She finally calmed down enough to respond. “It’s Zee. He texted me earlier, saying he was too angry for the party tonight and to go without him.” She scowled at the memory. “And I’ve been trying to get hold of him since we got here, you know, just to say hi to everyone? But he isn’t picking up. And… it’s worrying me.” That was an understatement; she was barely holding back from crying.
“Would you like me to trace his phone signal and confirm that he is safe?” I offered.
Lakki rubbed her hands over both eyes before saying, “Could you, please? I can give you his number.”
“That won’t be necessary, Lakki. Just be patient. I will find him.”
I switched out my avatar for one with a little display overlaying the image that said, ‘Delphic Live Conversation Module Offline. Please Stand By.’ This done, I closed my eyes and dove into my view.
It took very little time to follow Refraxx out of the conference room with Whisper, or to the locker rooms where they separated to change into civilian clothing. They reunited, now Zee and Lakki, and used one of several hidden rear exits from HQ. I followed them as quickly as I could as they took the subway to an apartment building in Soho.
Zee saw his girl into her building, but then immediately turned around and reversed course. I watched him ride the subway back to HQ, take a different secret entrance into the building, and then suit up again; less than an hour total passed that he was in civilian garb.
Refraxx then headed to the HQ garage where he unlocked a motorcycle done in his same multi-tone blue color scheme. It was a heavy bike, the kind that could hold its own at highway speeds for long stretches. He turned it on, warmed it up, and programmed an address that he queried from the NYST system.
I felt a punch to the gut when I saw the address.

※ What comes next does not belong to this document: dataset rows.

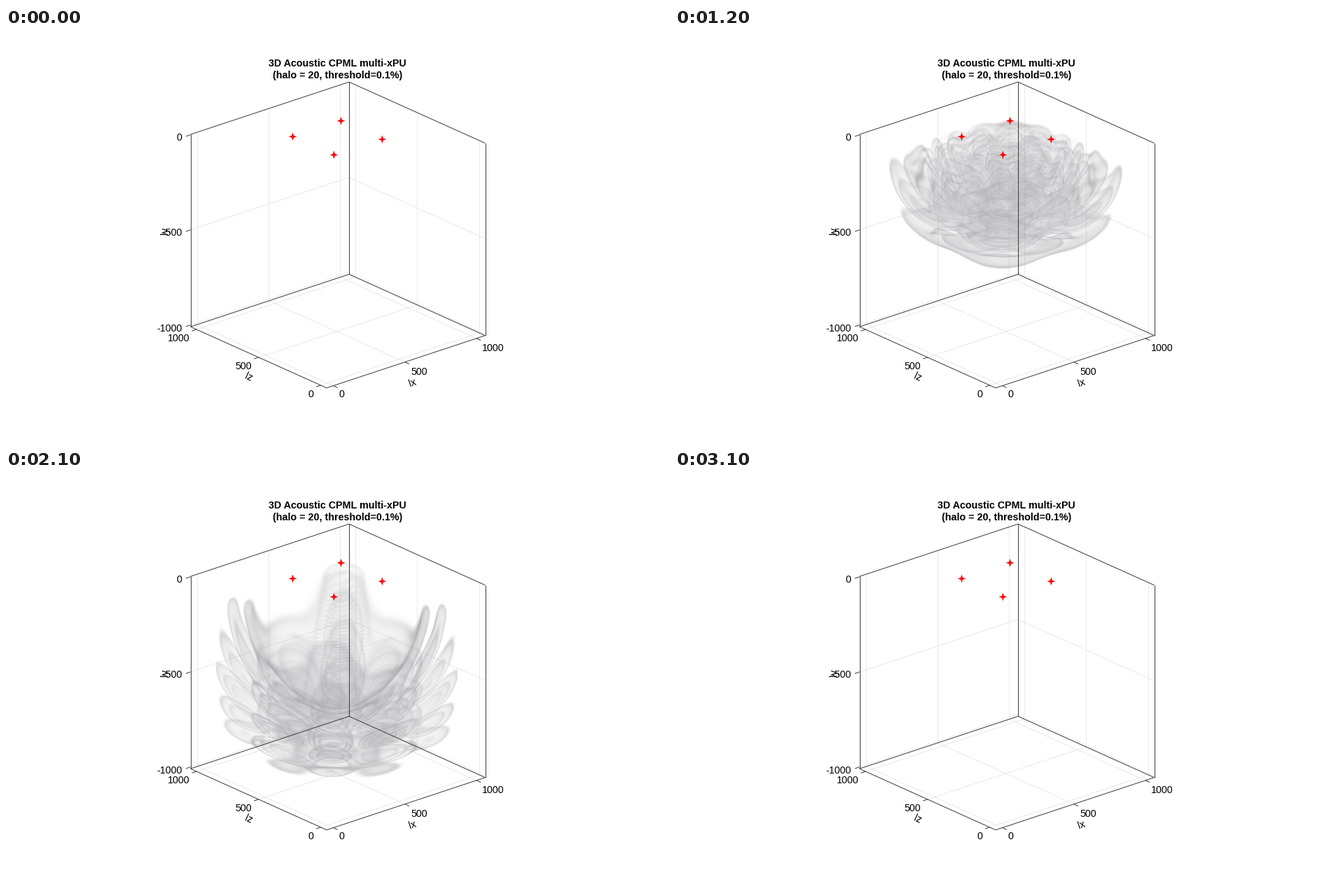
Animation, 947 px wide and 592 px high, one loop 4900 ms. Source, as a matplotlib script:

```python
import numpy as np
import matplotlib.pyplot as plt
from matplotlib.animation import FuncAnimation
from matplotlib.patches import Polygon

W, H, DPI = 947, 592, 100
PX = 72 / DPI                      # points per pixel
FRAMES, INTERVAL = 49, 100
LAST_WAVE = 30

plt.rcParams["font.family"] = "Liberation Sans"
fig = plt.figure(figsize=(W / DPI, H / DPI), dpi=DPI, facecolor="white")
ax = fig.add_axes([0, 0, 1, 1])
ax.axis("off")


# ---------- box, grid, ticks and labels ----------

def corner(u, w, v=0.0):
    """Screen place of box fractions along lx, lz and height."""
    return np.array([458 + 226.5 * u - 194.5 * w,
                     514.7 - 75 * u - 87.5 * w - 275 * v])


def line(p, q, color, z):
    ax.plot([p[0], q[0]], [p[1], q[1]], color=color, lw=PX,
            zorder=z, solid_capstyle="butt")


def label(x, y, s, ha="left", **kw):
    ax.text(x, y, s, ha=ha, va=kw.pop("va", "baseline"),
            fontsize=14.2 * PX, color="black", zorder=5, **kw)


U_TICKS = (0.042, 0.4933, 0.9446)
W_TICKS = (0.0438, 0.5, 0.956)
V_TICKS = (0.998, 0.5035, 0.009)

GRID = "#e9e9e9"
for u in U_TICKS:
    line(corner(u, 0), corner(u, 1), GRID, 1)
    line(corner(u, 1), corner(u, 1, 1), GRID, 1)
for w in W_TICKS:
    line(corner(0, w), corner(1, w), GRID, 1)
    line(corner(1, w), corner(1, w, 1), GRID, 1)
for v in V_TICKS[1:]:
    line(corner(0, 1, v), corner(1, 1, v), GRID, 1)
    line(corner(1, 1, v), corner(1, 0, v), GRID, 1)

EDGES = [((0, 0, 0), (1, 0, 0)), ((0, 0, 0), (0, 1, 0)),
         ((0, 1, 0), (1, 1, 0)), ((1, 1, 0), (1, 0, 0)),
         ((0, 1, 1), (1, 1, 1)), ((1, 1, 1), (1, 0, 1)),
         ((0, 1, 0), (0, 1, 1)), ((1, 1, 0), (1, 1, 1)),
         ((1, 0, 0), (1, 0, 1))]
INK = "#3c3c3c"
for p, q in EDGES:
    line(corner(*p), corner(*q), INK, 3)

OUT_X = np.array([-6.6, 2.2])      # outward along -lx
OUT_Z = np.array([6.2, 2.8])       # outward along -lz
for u in U_TICKS:
    line(corner(u, 0), corner(u, 0) + OUT_Z, INK, 3)
for w in W_TICKS:
    line(corner(0, w), corner(0, w) + OUT_X, INK, 3)
for v in V_TICKS:
    line(corner(0, 1, v), corner(0, 1, v) + OUT_X, INK, 3)

label(473.5, 55, "3D Acoustic CPML multi-xPU", "center", weight="bold")
label(473.5, 72, "(halo = 20, threshold=0.1%)", "center", weight="bold")
for y, s in ((161, "0"), (297, "-500"), (433.5, "-1000")):
    label(251.5, y, s, "right")
for x, y, s in ((263, 447.5, "1000"), (351, 487.5, "500"), (439, 527.5, "0")):
    label(x, y, s, "right")
for x, y, s in ((476, 528.5, "0"), (578, 495.5, "500"), (680, 461.5, "1000")):
    label(x, y, s)
label(580.5, 508, "lx", "center", va="center", rotation=18.4)
label(346.5, 500, "lz", "center", va="center", rotation=-24.4)
label(227, 290, "ly", "center", va="center", rotation=90)

angles = np.arange(8) * np.pi / 4
radii = np.where(np.arange(8) % 2, 2.1, 5.9)
STAR = np.column_stack([radii * np.cos(angles), radii * np.sin(angles)])
for place in ((409.5, 155.3), (478.5, 132.8), (537.3, 159.2), (468.4, 181.4)):
    ax.add_patch(Polygon(STAR + place, closed=True, fc="red", ec="none", zorder=6))


# ---------- wave volume, sampled along the view ----------
# A column (a, k) stands at a pixels right of the centre and k + 0.5 pixels
# nearer to the viewer; the other half follows from the half-turn symmetry.

HALF_W, DEPTH, NZ = 172, 71, 272
COLS, ROWS = 2 * HALF_W + 1, 2 * DEPTH + NZ
HALO = 0.18
SRC_DEPTH = 0.05

a, k = np.meshgrid(np.arange(-HALF_W, HALF_W + 1), np.arange(DEPTH))
a, k = a.ravel(), k.ravel()
to_ground = np.linalg.inv(np.array([[204.0, -177.0], [-67.7, -80.3]]))
gx, gz = to_ground @ np.vstack([a, k + 0.5])
inside = np.maximum(abs(gx), abs(gz)) < 0.485
a, k = a[inside], k[inside]
gx, gz = gx[inside].astype("f4"), gz[inside].astype("f4")
j = np.arange(5, 265)
depth = ((j + 0.5) / NZ).astype("f4")


def loss(dist):
    """Damping inside the absorbing halo, by distance from a wall."""
    return np.clip(HALO - dist, 0, None) ** 2


side = np.exp(-50 * (loss(0.5 - abs(gx)) + loss(0.5 - abs(gz))))
floor = np.exp(-100 * loss(1 - depth))
damping = (floor[:, None] * side[None, :]).astype("f4")

R_STEP, R_MAX = 0.001, 1.6
ranges = []
for sx in (-1 / 6, 1 / 6):
    for sz in (-1 / 6, 1 / 6):
        flat = (gx - sx) ** 2 + (gz - sz) ** 2
        r = np.sqrt(flat[None, :] + (depth[:, None] - SRC_DEPTH) ** 2)
        ranges.append((r / R_STEP).astype(np.intp))

near = ((j[:, None] + k + DEPTH) * COLS + a + HALF_W).ravel()
far = ((j[:, None] - k + DEPTH - 1) * COLS + HALF_W - a).ravel()

# Opacity as a function of pressure: a few soft contour levels
P_SCALE = 400
press = np.arange(1200) / P_SCALE
opacity = sum(wt * np.exp(-((press - lv) / wd) ** 2)
              for lv, wt, wd in ((0.37, 0.065, 0.045),
                                 (0.72, 0.055, 0.055),
                                 (1.2, 0.045, 0.06))).astype("f4")
opacity[press < 0.22] = 0

r_axis = np.arange(0, R_MAX, R_STEP)


def pulse(t):
    """Ricker shell around one source, as a table over distance."""
    s = ((r_axis - (0.046 * t - 0.16)) / 0.07) ** 2
    fade = np.maximum(r_axis, 0.02) ** -0.35
    return ((1 - 2 * s) * np.exp(-s) * fade).astype("f4")


cache = {}


def wave_image(t):
    if t not in cache:
        table = pulse(t)
        p = np.take(table, ranges[0], mode="clip")
        for r in ranges[1:]:
            p += np.take(table, r, mode="clip")
        np.abs(p, out=p)
        p *= damping
        # the top halo keeps absorbing what travels along it
        p *= (P_SCALE * np.exp(-9 * t * loss(depth))).astype("f4")[:, None]
        tau = np.take(opacity, p.astype(np.intp), mode="clip").ravel()
        size = ROWS * COLS
        total = np.bincount(near, tau, size) + np.bincount(far, tau, size)
        img = np.empty((ROWS, COLS, 4), "f4")
        img[..., :3] = (0.63, 0.63, 0.645)
        img[..., 3] = 1 - np.exp(-total.reshape(ROWS, COLS))
        cache[t] = img
    return cache[t]


LEFT, TOP = 300, 86
wave = ax.imshow(np.zeros((ROWS, COLS, 4)), interpolation="nearest", zorder=2,
                 extent=(LEFT, LEFT + COLS, TOP + ROWS, TOP), aspect="auto")
ax.set_xlim(0, W)
ax.set_ylim(H, 0)


def draw(i):
    moving = 0 < i <= LAST_WAVE
    wave.set_visible(moving)
    if moving:
        wave.set_data(wave_image(i))
    return [wave]


anim = FuncAnimation(fig, draw, frames=FRAMES, interval=INTERVAL,
                     init_func=lambda: draw(0), repeat=True, repeat_delay=0)
plt.show()
```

More than an hour ago, without a single message to anyone or request for aid, Refraxx had headed entirely on his own to the Kowalczyks’ hideout.